IT problems could delay electricity market launch
New all-Ireland system could save businesses and consumers €200m
Software problems threaten to delay the launch of a new all-Ireland electricity market that could ultimately save businesses and consumers €200 million a year.
A new single electricity market, designed to boost efficiency and align Irish energy costs more closely with those in Europe, is due to launch on May 23rd.
However, it has emerged that problems with the software needed to run the system are threatening to delay the launch.
National electricity grid operator Eirgrid confirmed on Wednesday that it had told the single electricity market committee that third-party software sellers had to resolve a number of information technology defects before the May launch date.
“The identification of such defects during market trials is common to all projects of this scale and scope,” Eirgrid said.
The State company added that the software vendors were “working hard” to resolve the difficulties and that the single electricity market office was still working towards the May 23rd launch date.
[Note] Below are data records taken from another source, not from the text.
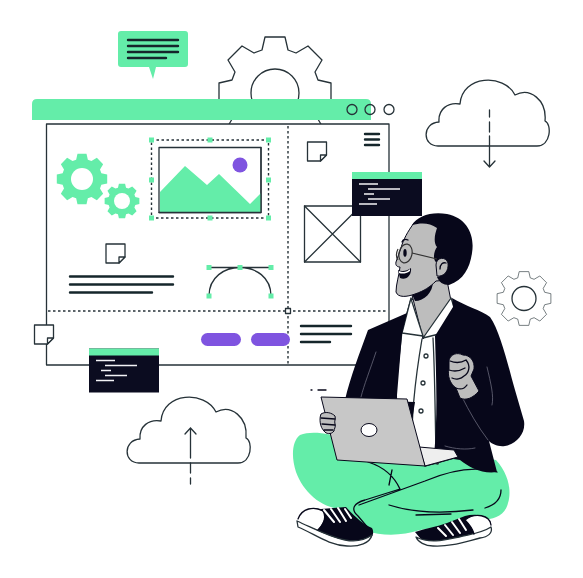
<!DOCTYPE html>
<html lang="en">
<head>
<meta charset="utf-8">
<title>Web designer at work</title>
<style>
:root{--green:#64eda9;--ink:#263238;--night:#07071a;--panel:#0b0c20;--violet:#7f54e0;--skin:#bdbdbd;--metal:#c7c7c7;--paper:#fff}
html,body{margin:0;background:var(--paper);overflow:hidden}
svg{display:block;width:583px;height:578px}
.line{fill:none;stroke:var(--ink);stroke-width:1.3;stroke-linejoin:round;stroke-linecap:round}
.outlined{fill:var(--paper);stroke:var(--ink);stroke-width:1.3;stroke-linejoin:round}
.outlined,.line{vector-effect:non-scaling-stroke}
.text-line{fill:none;stroke:#15262b;stroke-width:2.4;stroke-linecap:round}
.code{fill:none;stroke:#f2f2f5;stroke-width:1.3}
.dots{fill:none;stroke:var(--ink);stroke-width:1.4;stroke-dasharray:2.5 2.5}
.green{fill:var(--green)}
.violet{fill:var(--violet)}
.night{fill:var(--night)}
.panel{fill:var(--panel)}
.paper{fill:var(--paper)}
.skin{fill:var(--skin);stroke:var(--night);stroke-width:1;stroke-linejoin:round}
.fold{fill:none;stroke:var(--night);stroke-width:1.3;stroke-linecap:round;stroke-linejoin:round}
.seam{fill:none;stroke:#6a6a7c;stroke-width:.8;stroke-linecap:round}
.lace{fill:none;stroke:var(--paper);stroke-width:2;stroke-linecap:round}
</style>
</head>
<body>
<svg viewBox="0 0 583 578" role="img" aria-label="A designer with a laptop sits in front of a web page layout">
<defs>
  <path id="gear" d="M-13-43L-10-56H10L13-43 21-40 33-47 47-33 40-21 43-13 56-10V10L43 13 40 21 47 33 33 47 21 40 13 43 10 56H-10L-13 43-21 40-33 47-47 33-40 21-43 13-56 10V-10L-43-13-40-21-47-33-33-47-21-40Z"/>
  <path id="cloud" d="M438 146H537C551 146 552 124 545 121C547 100 530 87 515 95C504 73 462 75 460 104C448 102 438 109 439 122C422 123 422 146 438 146Z"/>
  <g id="note">
    <path class="outlined" d="M0 0H19V13L13 19H0Z"/>
    <path class="outlined" d="M19 13H13V19Z"/>
  </g>
  <g id="code-card">
    <rect class="panel" width="70" height="44"/>
    <rect class="green" width="70" height="7"/>
    <path class="code" d="M7 12H26M16 17H48M12 22H22M16 27H38M7 32H25"/>
  </g>
  <rect id="handle" class="green" x="-2.5" y="-2.5" width="5" height="5"/>
</defs>

<rect class="paper" width="583" height="578"/>

<g id="large-gear" transform="translate(275 93)">
  <use href="#gear" class="outlined"/>
  <circle class="outlined" r="24"/>
</g>

<g id="speech-bubble">
  <path class="green" d="M121 31H185Q188 31 188 34V64Q188 67 185 67H156L153 79 149 67H121Q118 67 118 64V34Q118 31 121 31Z"/>
  <path class="text-line" d="M128 40H178M128 46H178M128 52H178M128 58H166"/>
</g>

<g id="browser-window">
  <rect class="outlined" x="46.5" y="124" width="342.5" height="241"/>
  <path class="green" d="M32 120V104Q32 99 37 99H366Q371 99 371 104V120Z"/>
  <circle class="line" cx="352" cy="109.500" r="5"/>
  <circle class="line" cx="370" cy="109.500" r="5"/>
  <circle class="outlined" cx="389" cy="109.500" r="5"/>
  <path class="dots" d="M288 126V364M48 311H388"/>
  <rect class="outlined" x="285.500" y="308.500" width="5" height="5"/>
  <path class="text-line" d="M365 134H379M365 139.500H379M365 145H379"/>
</g>

<g id="green-gears">
  <g transform="translate(82 179)"><use href="#gear" class="green" transform="scale(.45)"/><circle class="paper" r="11"/></g>
  <g transform="translate(122 201)"><use href="#gear" class="green" transform="scale(.31)"/><circle class="paper" r="8"/></g>
</g>

<g id="picture-block">
  <rect class="dots" x="151.500" y="140" width="117" height="78"/>
  <rect class="outlined" x="159" y="147.500" width="102" height="65"/>
  <path class="green" d="M160 192L185 166 207 185 219 174 250 204 261 193V212H160Z"/>
  <path class="line" d="M159 212.500H261V147.500"/>
  <circle class="violet" cx="240" cy="165" r="7.500"/>
  <use href="#handle" x="151.500" y="140"/><use href="#handle" x="210" y="140"/><use href="#handle" x="268.500" y="140"/>
  <use href="#handle" x="151.500" y="180"/><use href="#handle" x="268.500" y="180"/>
  <use href="#handle" x="151.500" y="218"/><use href="#handle" x="210" y="218"/><use href="#handle" x="268.500" y="218"/>
</g>

<g id="curve-tool">
  <path class="line" d="M209 296C209 258 271 258 271 296M209 267.500H271"/>
  <use href="#handle" x="209" y="267.500"/><use href="#handle" x="240" y="267.500"/><use href="#handle" x="271" y="267.500"/>
  <use href="#handle" x="209" y="296"/><use href="#handle" x="271" y="296"/>
</g>

<g id="placeholder-block">
  <rect class="outlined" x="304.500" y="206" width="56" height="56"/>
  <path class="line" d="M304.500 206L360.500 262M360.500 206L304.500 262"/>
</g>

<g id="notes">
  <use href="#note" x="307.500" y="142"/>
  <use href="#note" x="106" y="244"/>
  <use href="#note" x="34.500" y="325"/>
</g>

<g id="text-blocks">
  <path class="text-line" d="M70 276.500H173M70 284.500H173M70 292.500H152M301 326H351M301 334H351M301 342H330"/>
  <rect class="violet" x="201" y="333" width="40" height="13" rx="6.500"/>
  <rect class="violet" x="251" y="333" width="39" height="13" rx="6.500"/>
  <path class="fold" d="M311 390H312M318 390H326"/>
</g>

<use href="#code-card" x="352" y="172"/>
<use href="#code-card" x="89" y="348.500"/>

<g id="download-cloud">
  <use href="#cloud" class="outlined"/>
  <path class="line" d="M489.500 110V117M489.500 122V132M489.500 136V166M484 161L489.500 167 495 161"/>
</g>
<g id="upload-cloud">
  <use href="#cloud" class="outlined" transform="translate(-299 317)"/>
  <path class="line" d="M190.500 484V478M190.500 473V463M190.500 458V428M185 434L190.500 428 196 434"/>
</g>

<g id="small-gear" transform="translate(524 298.500)">
  <use href="#gear" class="outlined" transform="scale(.48)"/>
  <circle class="outlined" r="12"/>
</g>

<g id="designer">
  <g id="trousers">
    <path class="green" d="M300 435C312 430 330 434 345 438L430 448 496 460C508 473 512 490 508 503C505 516 494 519 482 520L420 530C402 536 382 536 366 531L342 509C320 508 303 491 296 472C291 457 292 441 300 435Z"/>
    <path class="fold" d="M368 462C384 467 394 476 400 489M389 485L392 470M425 466C438 463 449 459 459 457M497 472C473 465 446 472 425 481L359 505M400 489L365 500C354 503 350 509 358 516L369 529M389 505C417 514 447 513 473 510M416 515L451 514M501 490C501 499 495 505 485 508"/>
  </g>

  <g id="left-shoe">
    <path class="night" d="M298 519C301 511 311 507 321 509L346 507C356 518 363 524 372 528C375 533 372 539 366 541C357 545 346 547 338 543L298 526Z"/>
    <path class="paper" d="M298 518C301 509 312 506 322 511C327 515 324 522 318 530L298 523Z"/>
    <path class="outlined" d="M297 521C315 529 329 537 345 540C355 542 365 540 372 535C370 543 359 547 347 546C328 545 315 534 298 527Z"/>
    <path class="fold" d="M298 519C302 508 314 506 323 511M318 530C324 524 327 518 323 511"/>
    <path class="lace" d="M324 510L334 522M331 509L340 522M338 508L346 521M345 509L351 518"/>
  </g>
  <g id="right-shoe">
    <path class="night" d="M415 532C426 528 437 527 447 523L465 516C475 513 488 515 491 523L490 533 450 545 425 544Z"/>
    <path class="paper" d="M465 520C475 512 490 515 491 525L490 532 475 535C472 528 469 523 465 520Z"/>
    <path class="outlined" d="M416 537C430 544 445 540 459 537C471 534 482 533 491 527C493 533 488 537 480 538C464 542 450 547 433 546C425 546 418 542 416 537Z"/>
    <path class="fold" d="M465 520C475 512 490 515 491 525M465 520C470 525 473 530 474 534"/>
    <path class="lace" d="M438 528L446 536M445 525L453 535M452 522L460 533M459 519L466 530"/>
  </g>

  <g id="shirt">
    <path class="outlined" d="M411 299L402 331 390 440 396 455 438 464 448 440 450 300Z"/>
    <path class="line" d="M422 339C415 380 411 420 412 452M433 338C435 375 435 415 436 452"/>
    <circle class="outlined" cx="426" cy="356" r="2"/><circle class="outlined" cx="423" cy="383" r="2"/><circle class="outlined" cx="421" cy="411" r="2"/>
  </g>

  <g id="head">
    <path class="skin" d="M411 291L423 339 451 301 445 270Z"/>
    <path class="night" d="M411 292C420 292 428 288 433 281C433 293 424 301 415 301Z"/>
    <path class="skin" d="M414 223C408 231 403 240 401 248L396 262C395 266 398 267 400 267C399 276 396 284 396 292C398 298 407 297 415 294C424 291 430 287 436 281L449 280 462 246 435 220Z"/>
    <path class="night" d="M412 225C417 216 432 211 447 214C467 218 475 235 472 253C470 267 464 280 449 285C443 285 439 282 437 277C442 276 447 272 447 265C447 259 440 258 437 263C432 260 434 251 437 247C433 242 435 234 437 228C429 222 420 223 412 225Z"/>
    <path class="skin" d="M436 265C436 257 446 256 448 263C449 271 444 277 437 276Z"/>
    <path class="fold" d="M440 269C440 264 443 262 446 263M402 242C403 239 406 239 408 240"/>
    <path class="night" d="M398 270C402 272 407 271 411 268C412 275 406 281 400 278Z"/>
    <path class="paper" d="M399 271C403 273 407 272 410 269L410 271C406 274 402 274 399 273Z"/>
    <ellipse class="night" cx="405" cy="253" rx="1.700" ry="4"/>
    <g id="glasses" fill="none" stroke="#333" stroke-width="1.200">
      <ellipse cx="405.500" cy="253.500" rx="6.500" ry="9.500" transform="rotate(12 405.500 253.500)"/>
      <path d="M398 249C396 253 396 257 398 260M412 253L437 259"/>
    </g>
  </g>

  <path id="collar" class="outlined" d="M411 298L402 333 423 336 412 302ZM451 298L423 338 443 333 454 307Z"/>

  <g id="jacket">
    <path class="night" d="M407 313L368 330C360 352 350 378 345 400L415 402 407 452 398 456 397 395 402 334Z"/>
    <path class="night" d="M452 298C465 306 481 310 490 317C500 331 508 365 515 390L524 421C526 434 516 444 505 446C498 447 492 444 489 441L497 472C482 474 470 468 460 460L434 456C438 415 436 374 435 336L453 307Z"/>
    <path class="seam" d="M376 352C370 370 364 385 361 397M462 397C469 411 478 427 488 440M487 367C491 384 494 396 492 405M445 446C455 449 466 450 475 448"/>
  </g>

  <g id="raised-fist">
    <path class="skin" d="M449 360C451 354 457 352 463 355C470 355 475 361 474 369L471 376 479 391C473 398 466 401 460 398L456 388C450 384 447 375 449 369Z"/>
    <path class="fold" d="M450 361C455 363 461 363 466 360M449 370C455 372 460 371 465 368M452 378C456 380 461 379 464 376M466 360C471 366 469 373 464 376M456 388C461 390 465 388 467 385"/>
  </g>

  <g id="laptop" stroke="#07071a" stroke-linejoin="round">
    <path fill="#eee" d="M419 447L454 450 458 457 425 466Z"/>
    <path fill="var(--metal)" d="M321 397L407 399 425 466 337 460Z"/>
    <ellipse fill="#fff" cx="369" cy="430" rx="8" ry="6.500"/>
  </g>
  <g id="laptop-hand">
    <path class="skin" d="M321 414C326 411 332 413 335 416C336 419 334 421 335 424C336 427 334 429 334 431C331 435 326 434 324 431C320 427 319 419 321 414Z"/>
    <path class="fold" d="M321 418L335 419M322 424L335 425M324 430L333 430"/>
  </g>
</g>
</svg>
</body>
</html>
The software is needed to keep track of potentially millions of transactions between market players as they trade electricity.
Ireland north and south has had a single electricity market since 2007. A review of the current system prompted Eirgrid, its Northern Ireland subsidiary, Soni and energy regulators to introduce reforms. The EU approved the plans late in 2017.
Those changes will include a cut in standby payments made to power generators for keeping idle plants ready to supply electricity to the system should they be needed.
The new system is meant to favour the most efficient electricity suppliers. It could cut energy bills for businesses and consumers by up to €200 million a year.